Thus far, researchers have had an “encouraging single-site experience,” though the presenter brought up the question of whether CFS can be used “in multiple institutions by multiple providers and still retain its accuracy.”
Hales, who has been a research nurse and the VQI data manager at the University of Utah’s Division of Vascular Surgery for the past seven years, presented on a multi-institution experience with CFS.
Hales and colleagues charted CFS scores over three years at four participating centers in order to evaluate whether CFS is being accurately and consistently used across the centers.
Their data included 336 paired scores, which show how frailty status changed after VQI procedure. The presenter reported that 14% of those deemed non-frail before a procedure declined to frail status and that preoperative frailty improved in 40% of patients. Lower-extremity revascularization was found to be the procedure that most frequently caused frailty status changes.
Hales relayed a preliminary conclusion that these centers are using CFS differently. “There is a need for future analysis to calibrate the CFS score to a common gold standard, such as the VQI frailty scale or the risk analysis index or both,” the presenter commented.
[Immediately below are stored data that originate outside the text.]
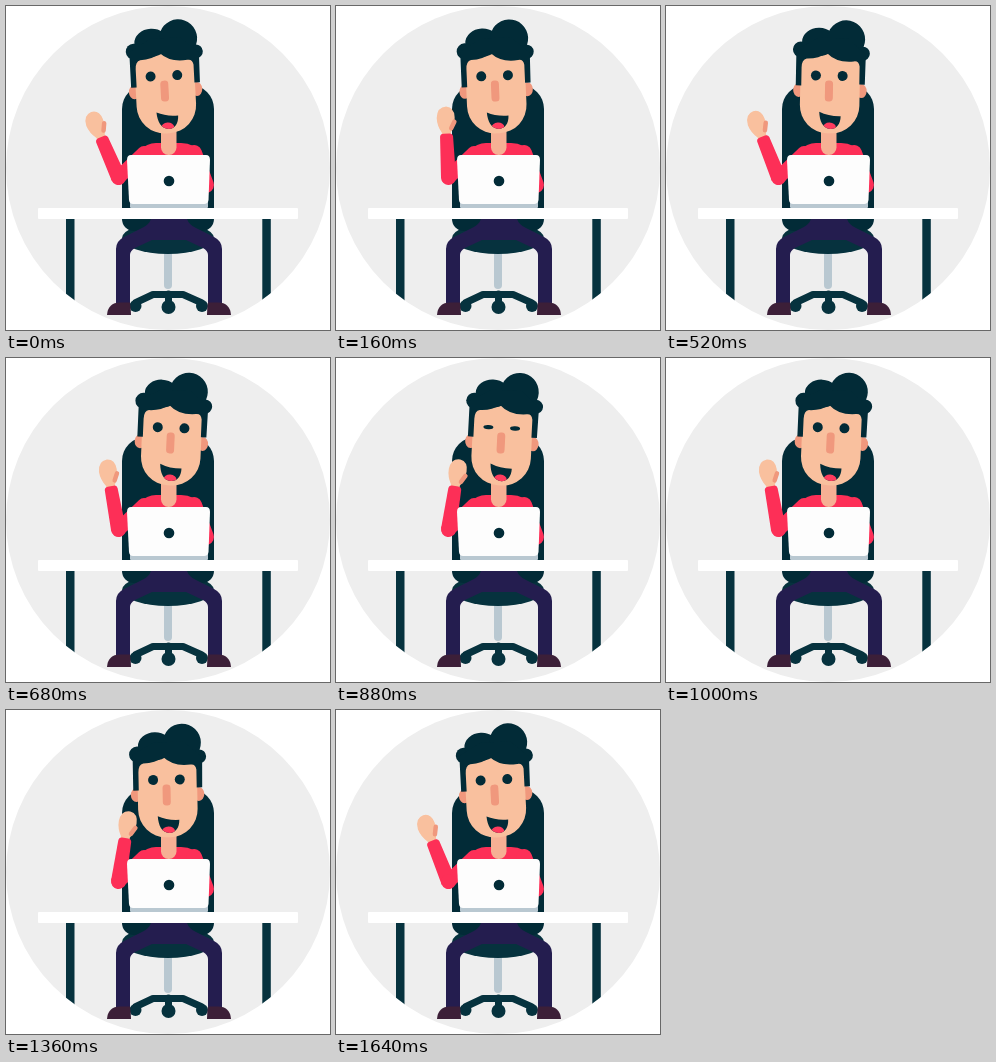
Recreate the animation shown at these times as an HTML page with a canvas. Size 324x324 px, loop 1680 ms.

```html
<!DOCTYPE html>
<html lang="en">
<head>
<meta charset="utf-8">
<title>Waving at the desk</title>
<style>
  html, body { margin: 0; width: 100%; height: 100%; overflow: hidden; background: #fff; }
  canvas { display: block; width: 100vw; height: 100vh; }
</style>
</head>
<body>
<canvas id="stage"></canvas>
<script>
const SIZE = 324, LOOP = 1680, STEP = 40, WAVES = 3;
const C = {
  back: '#eeeeee', dark: '#022b37', metal: '#06323e', skin: '#f9c09e', neck: '#f6b094',
  shade: '#f0987d', red: '#fd2f57', pants: '#241d4f', shoe: '#3c1f38', steel: '#b9c8d1',
  shell: '#fdfdfd', white: '#fff', tongue: '#ff3b5e'
};
const canvas = document.getElementById('stage');
const ctx = canvas.getContext('2d');

function resize() {
  const ratio = window.devicePixelRatio || 1;
  canvas.width = Math.round(innerWidth * ratio);
  canvas.height = Math.round(innerHeight * ratio);
}

function shape(path, color) {
  ctx.fillStyle = color;
  ctx.fill(new Path2D(path));
}

function box(x, y, w, h, r, color) {
  ctx.fillStyle = color;
  ctx.beginPath();
  ctx.roundRect(x, y, w, h, r);
  ctx.fill();
}

function oval(x, y, rx, ry, color) {
  ctx.fillStyle = color;
  ctx.beginPath();
  ctx.ellipse(x, y, rx, ry, 0, 0, Math.PI * 2);
  ctx.fill();
}

function line(path, width, color) {
  ctx.strokeStyle = color;
  ctx.lineWidth = width;
  ctx.lineCap = ctx.lineJoin = 'round';
  ctx.stroke(new Path2D(path));
}

function rotated(x, y, degrees, draw) {
  ctx.save();
  ctx.translate(x, y);
  ctx.rotate(degrees * Math.PI / 180);
  draw();
  ctx.restore();
}

// Eased 0 -> 1 -> 0 over one turn
const swing = turn => (1 - Math.cos(turn * Math.PI * 2)) / 2;

function drawChair() {
  line('M130 296.5L147 288.5H177L195 296.5M162.5 288V300', 7, C.metal);
  oval(129.5, 300, 6, 6, C.metal);
  oval(162.5, 301, 7, 7, C.metal);
  oval(196, 300, 6, 6, C.metal);
  box(158, 240, 8, 43, 4, C.steel);
  oval(162, 232, 46, 16, C.metal);
  box(116, 79, 92, 146, [24, 24, 12, 12], C.dark);
}

function drawLegs() {
  const leg = 'M164 213H145Q143 219 136 222L118 231Q110 235 110 243V298H124V249Q124 245 129 242L146 234H164Z';
  const shoe = 'M101 309Q102 296.5 114 296.5H124Q125 302 125 309Z';
  for (const side of [1, -1]) {
    ctx.save();
    if (side < 0) {
      ctx.translate(326, 0);
      ctx.scale(-1, 1);
    }
    shape(leg, C.pants);
    shape(shoe, C.shoe);
    ctx.restore();
  }
}

function drawTorso() {
  shape('M155 137H150Q141 137 133 145L128 151V198H200V160L196 149Q189 137 175 137Z', C.red);
  line('M112.5 171.5L138 147', 14, C.red);
  line('M188 147L200 179', 16, C.red);
  box(155, 118, 15.5, 31, 7.5, C.neck);
}

function drawForearm(angle) {
  rotated(112.5, 171.5, angle, () => {
    shape('M-4.5 -38V-45Q-9 -52 -9 -60Q-8 -71 1 -71Q9 -70 9 -60Q9 -52 4.5 -45V-38Z', C.skin);
    line('M8.5 -55.5L5 -49', 4.5, C.shade);
    shape('M-7.5 0L-6.5 -41Q-6 -44 -3 -44H3Q6 -44 6.5 -41L7.5 0Z', C.red);
    oval(0, 0, 7.5, 7.5, C.red);
  });
}

function drawHair() {
  oval(133, 44, 8, 8, C.dark);
  oval(151, 36, 17, 14, C.dark);
  oval(178, 33, 19, 19, C.dark);
  oval(195, 47, 7, 7, C.dark);
  shape('M128.5 80V44L150 32H180L198 48L197.5 78H192V60Q191 54 186 55Q169 57 159 47Q151 53 139 53Q134 54 134 62V80Z', C.dark);
}

function drawFace(eyeOpen) {
  oval(131.5, 84.5, 5.5, 7, C.shade);
  oval(194, 84.5, 5.5, 7, C.shade);
  box(133, 40, 59.5, 87.3, [8, 8, 28, 28], C.skin);
  drawHair();
  box(157.8, 74.5, 8, 21, 3.5, C.shade);
  oval(148.5, 69.7, 5, 5 * eyeOpen, C.dark);
  oval(175.2, 69.7, 5, 5 * eyeOpen, C.dark);

  const mouth = new Path2D('M152.5 106Q162 110.5 174 110C174 118 170 123 164 123C156 122.5 153 115 152.5 106Z');
  ctx.fillStyle = C.dark;
  ctx.fill(mouth);
  ctx.save();
  ctx.clip(mouth);
  oval(163, 121.5, 6.5, 5, C.tongue);
  ctx.restore();
}

function drawHead(angle, eyeOpen) {
  rotated(162, 145, angle, () => {
    ctx.translate(-162, -145);
    drawFace(eyeOpen);
  });
}

function drawDesk() {
  box(124, 194, 78, 8, 1, C.steel);
  shape('M125 149H200Q204 149 204 154L202.5 194Q202 198 198 198H127Q123.5 198 123 194L121 154Q121 149 125 149Z', C.shell);
  oval(163, 175, 5.3, 5.3, C.dark);
  box(60, 212, 8.5, 90, 0, C.metal);
  box(256.3, 212, 8.5, 90, 0, C.metal);
  box(32, 202, 260, 11, 1, C.white);
}

function draw(time) {
  const turn = time / LOOP;
  const blink = Math.max(0, 1 - Math.abs(time - 840) / 120);
  ctx.setTransform(canvas.width / SIZE, 0, 0, canvas.height / SIZE, 0, 0);
  ctx.fillStyle = C.white;
  ctx.fillRect(0, 0, SIZE, SIZE);
  ctx.save();
  ctx.beginPath();
  ctx.arc(162, 162, 162, 0, Math.PI * 2);
  ctx.clip();
  ctx.fillStyle = C.back;
  ctx.fillRect(0, 0, SIZE, SIZE);
  drawChair();
  drawLegs();
  drawTorso();
  drawForearm(-23.5 + 34 * swing(turn * WAVES));
  drawHead(-3 + 6 * swing(turn), 1 - 0.85 * blink);
  drawDesk();
  ctx.restore();
}

function frame() {
  const time = performance.now() % LOOP;
  draw(Math.floor(time / STEP) * STEP);
  requestAnimationFrame(frame);
}

addEventListener('resize', resize);
resize();
frame();
</script>
</body>
</html>
```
In another presentation, Arya, who is an associate professor of surgery at Stanford University in Stanford, California, outlined a 30-second frailty screening tool called the Risk Analysis Index (RAI) she and her research team developed and then demonstrated how surgeons can use the RAI to measure frailty.
Arya has been studying frailty and surgery since 2014. “I knew the old methods wouldn’t work,” she said. “We need the tool to be rapid, able to be used by anyone, not be variable in terms of who’s using it, and easily administered.”
The team developed a 12-question, 14-point assessment around the five domains of function, physical, cognitive, nutritional and social. “The score robustly predicts who is going to die in the next six months,” she said. “As the score increases, we see an exponential rise in six-month mortality.”
She and her team have used the RAI with Veterans Affairs data and in a modified format in the VQI (VQI-RAI), finding it “highly predictive.” In addition, research into frailty and surgery has shown that vascular surgery “definitely is a specialty with a much higher burden of frailty,” she said, with almost 20% of patients in a high-risk category.
She also has researched the stress of surgery itself, with data indicating that in the frailest patients, the six-month mortality figure is 30 to 40%, “no matter the procedure.”
Arya concluded that RAI offers a “robust tool” for frailty assessment, and suggested that frailty assessment in the VQI could be improved by adding two to three more variables such as cognition, cancer comorbidity and granular function measures.
The study into clinical use of RAI continues, with a four-year VA funded trial on improving outcomes, using a “bundled care” approach. The presenter remarked on the overarching significance of the work: “We’re learning a lot about how to put specialists together to discuss how to optimize outcomes for the high-risk patient, do less-invasive or non-invasive procedures and provide goal-concordant care.”